### WORK INSTRUCTIONS
Pictures are not part of the copy; repeat everything else in the records exactly.

#### INFORMATION GIVEN ####

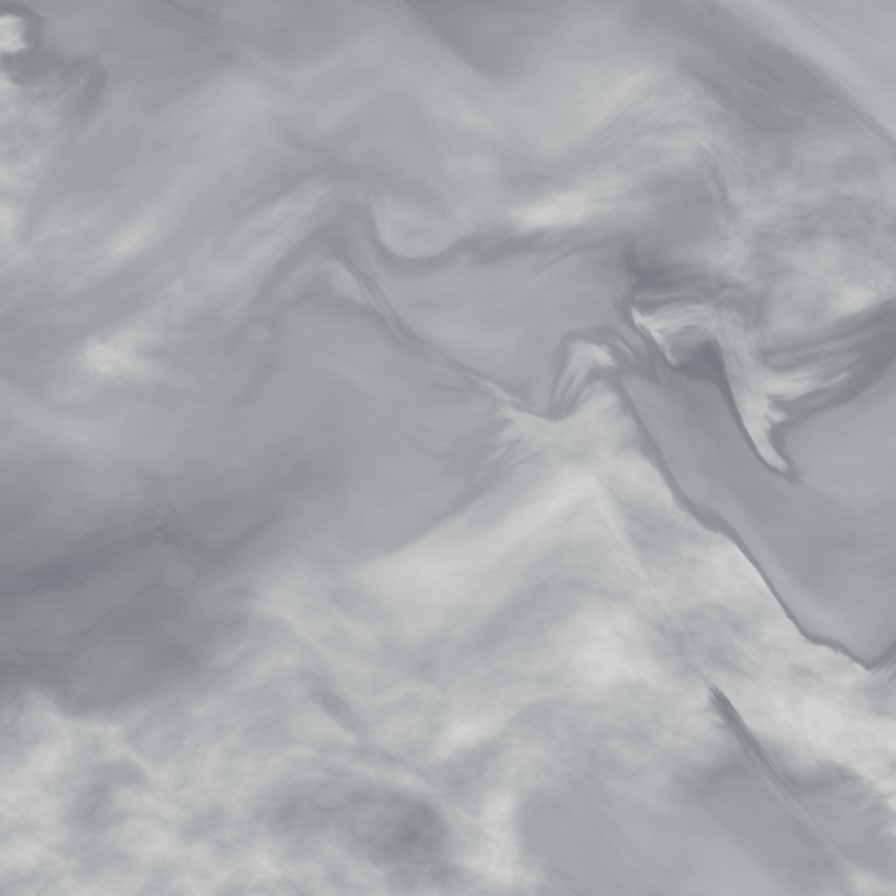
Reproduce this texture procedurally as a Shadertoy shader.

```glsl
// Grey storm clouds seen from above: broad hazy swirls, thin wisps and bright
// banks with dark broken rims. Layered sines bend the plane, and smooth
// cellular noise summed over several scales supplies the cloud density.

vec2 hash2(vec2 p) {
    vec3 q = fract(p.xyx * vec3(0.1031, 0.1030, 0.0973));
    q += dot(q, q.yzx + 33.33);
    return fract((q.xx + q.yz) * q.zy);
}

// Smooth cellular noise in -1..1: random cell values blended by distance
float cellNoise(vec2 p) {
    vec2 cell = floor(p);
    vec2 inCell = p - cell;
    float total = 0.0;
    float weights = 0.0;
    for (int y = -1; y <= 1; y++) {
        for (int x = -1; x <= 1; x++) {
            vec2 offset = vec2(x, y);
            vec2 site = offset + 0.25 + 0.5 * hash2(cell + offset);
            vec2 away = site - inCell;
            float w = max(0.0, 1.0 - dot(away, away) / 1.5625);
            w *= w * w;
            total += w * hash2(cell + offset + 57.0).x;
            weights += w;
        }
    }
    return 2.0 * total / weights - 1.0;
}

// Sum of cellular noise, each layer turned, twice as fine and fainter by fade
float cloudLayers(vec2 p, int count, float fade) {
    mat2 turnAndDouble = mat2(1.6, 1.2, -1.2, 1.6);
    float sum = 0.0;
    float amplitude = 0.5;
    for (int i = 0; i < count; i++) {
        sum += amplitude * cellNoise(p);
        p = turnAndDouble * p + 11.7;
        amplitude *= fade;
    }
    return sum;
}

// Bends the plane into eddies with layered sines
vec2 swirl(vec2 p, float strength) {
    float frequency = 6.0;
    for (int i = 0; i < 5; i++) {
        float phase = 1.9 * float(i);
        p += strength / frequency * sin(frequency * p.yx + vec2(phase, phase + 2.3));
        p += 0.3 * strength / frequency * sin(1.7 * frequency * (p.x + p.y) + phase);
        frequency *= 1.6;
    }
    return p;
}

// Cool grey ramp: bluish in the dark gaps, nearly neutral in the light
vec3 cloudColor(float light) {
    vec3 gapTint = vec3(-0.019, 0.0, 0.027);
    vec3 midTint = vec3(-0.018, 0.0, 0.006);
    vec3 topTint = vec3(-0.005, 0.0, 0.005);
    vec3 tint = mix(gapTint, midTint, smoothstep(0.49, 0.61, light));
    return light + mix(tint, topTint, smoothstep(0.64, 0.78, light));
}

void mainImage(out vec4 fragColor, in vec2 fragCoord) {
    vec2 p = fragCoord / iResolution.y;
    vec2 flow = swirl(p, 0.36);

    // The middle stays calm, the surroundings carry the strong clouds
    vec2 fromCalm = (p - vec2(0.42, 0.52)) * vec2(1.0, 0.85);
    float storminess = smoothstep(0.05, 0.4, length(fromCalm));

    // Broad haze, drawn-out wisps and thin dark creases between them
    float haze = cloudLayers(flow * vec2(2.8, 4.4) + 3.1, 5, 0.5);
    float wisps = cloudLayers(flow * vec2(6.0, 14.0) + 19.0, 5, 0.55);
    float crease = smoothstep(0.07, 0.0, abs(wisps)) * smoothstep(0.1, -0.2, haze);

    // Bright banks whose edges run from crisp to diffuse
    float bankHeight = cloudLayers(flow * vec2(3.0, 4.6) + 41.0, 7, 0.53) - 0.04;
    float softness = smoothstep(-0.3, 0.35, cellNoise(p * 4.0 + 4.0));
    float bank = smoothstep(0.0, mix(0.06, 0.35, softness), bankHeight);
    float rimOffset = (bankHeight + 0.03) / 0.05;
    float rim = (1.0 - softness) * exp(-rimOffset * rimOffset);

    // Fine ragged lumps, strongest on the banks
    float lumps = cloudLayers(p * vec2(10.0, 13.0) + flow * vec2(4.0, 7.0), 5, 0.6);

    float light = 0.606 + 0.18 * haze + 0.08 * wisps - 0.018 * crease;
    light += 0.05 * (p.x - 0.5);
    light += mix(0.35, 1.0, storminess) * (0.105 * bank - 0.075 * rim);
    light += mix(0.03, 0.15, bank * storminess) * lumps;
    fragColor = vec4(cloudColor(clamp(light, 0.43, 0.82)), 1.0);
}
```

####

### RESPONSE FOR THIS EXERCISE
Reproduce this texture procedurally as a Shadertoy shader.

```glsl
// Grey storm clouds seen from above: broad hazy swirls, thin wisps and bright
// banks with dark broken rims. Layered sines bend the plane, and smooth
// cellular noise summed over several scales supplies the cloud density.

vec2 hash2(vec2 p) {
    vec3 q = fract(p.xyx * vec3(0.1031, 0.1030, 0.0973));
    q += dot(q, q.yzx + 33.33);
    return fract((q.xx + q.yz) * q.zy);
}

// Smooth cellular noise in -1..1: random cell values blended by distance
float cellNoise(vec2 p) {
    vec2 cell = floor(p);
    vec2 inCell = p - cell;
    float total = 0.0;
    float weights = 0.0;
    for (int y = -1; y <= 1; y++) {
        for (int x = -1; x <= 1; x++) {
            vec2 offset = vec2(x, y);
            vec2 site = offset + 0.25 + 0.5 * hash2(cell + offset);
            vec2 away = site - inCell;
            float w = max(0.0, 1.0 - dot(away, away) / 1.5625);
            w *= w * w;
            total += w * hash2(cell + offset + 57.0).x;
            weights += w;
        }
    }
    return 2.0 * total / weights - 1.0;
}

// Sum of cellular noise, each layer turned, twice as fine and fainter by fade
float cloudLayers(vec2 p, int count, float fade) {
    mat2 turnAndDouble = mat2(1.6, 1.2, -1.2, 1.6);
    float sum = 0.0;
    float amplitude = 0.5;
    for (int i = 0; i < count; i++) {
        sum += amplitude * cellNoise(p);
        p = turnAndDouble * p + 11.7;
        amplitude *= fade;
    }
    return sum;
}

// Bends the plane into eddies with layered sines
vec2 swirl(vec2 p, float strength) {
    float frequency = 6.0;
    for (int i = 0; i < 5; i++) {
        float phase = 1.9 * float(i);
        p += strength / frequency * sin(frequency * p.yx + vec2(phase, phase + 2.3));
        p += 0.3 * strength / frequency * sin(1.7 * frequency * (p.x + p.y) + phase);
        frequency *= 1.6;
    }
    return p;
}

// Cool grey ramp: bluish in the dark gaps, nearly neutral in the light
vec3 cloudColor(float light) {
    vec3 gapTint = vec3(-0.019, 0.0, 0.027);
    vec3 midTint = vec3(-0.018, 0.0, 0.006);
    vec3 topTint = vec3(-0.005, 0.0, 0.005);
    vec3 tint = mix(gapTint, midTint, smoothstep(0.49, 0.61, light));
    return light + mix(tint, topTint, smoothstep(0.64, 0.78, light));
}

void mainImage(out vec4 fragColor, in vec2 fragCoord) {
    vec2 p = fragCoord / iResolution.y;
    vec2 flow = swirl(p, 0.36);

    // The middle stays calm, the surroundings carry the strong clouds
    vec2 fromCalm = (p - vec2(0.42, 0.52)) * vec2(1.0, 0.85);
    float storminess = smoothstep(0.05, 0.4, length(fromCalm));

    // Broad haze, drawn-out wisps and thin dark creases between them
    float haze = cloudLayers(flow * vec2(2.8, 4.4) + 3.1, 5, 0.5);
    float wisps = cloudLayers(flow * vec2(6.0, 14.0) + 19.0, 5, 0.55);
    float crease = smoothstep(0.07, 0.0, abs(wisps)) * smoothstep(0.1, -0.2, haze);

    // Bright banks whose edges run from crisp to diffuse
    float bankHeight = cloudLayers(flow * vec2(3.0, 4.6) + 41.0, 7, 0.53) - 0.04;
    float softness = smoothstep(-0.3, 0.35, cellNoise(p * 4.0 + 4.0));
    float bank = smoothstep(0.0, mix(0.06, 0.35, softness), bankHeight);
    float rimOffset = (bankHeight + 0.03) / 0.05;
    float rim = (1.0 - softness) * exp(-rimOffset * rimOffset);

    // Fine ragged lumps, strongest on the banks
    float lumps = cloudLayers(p * vec2(10.0, 13.0) + flow * vec2(4.0, 7.0), 5, 0.6);

    float light = 0.606 + 0.18 * haze + 0.08 * wisps - 0.018 * crease;
    light += 0.05 * (p.x - 0.5);
    light += mix(0.35, 1.0, storminess) * (0.105 * bank - 0.075 * rim);
    light += mix(0.03, 0.15, bank * storminess) * lumps;
    fragColor = vec4(cloudColor(clamp(light, 0.43, 0.82)), 1.0);
}
```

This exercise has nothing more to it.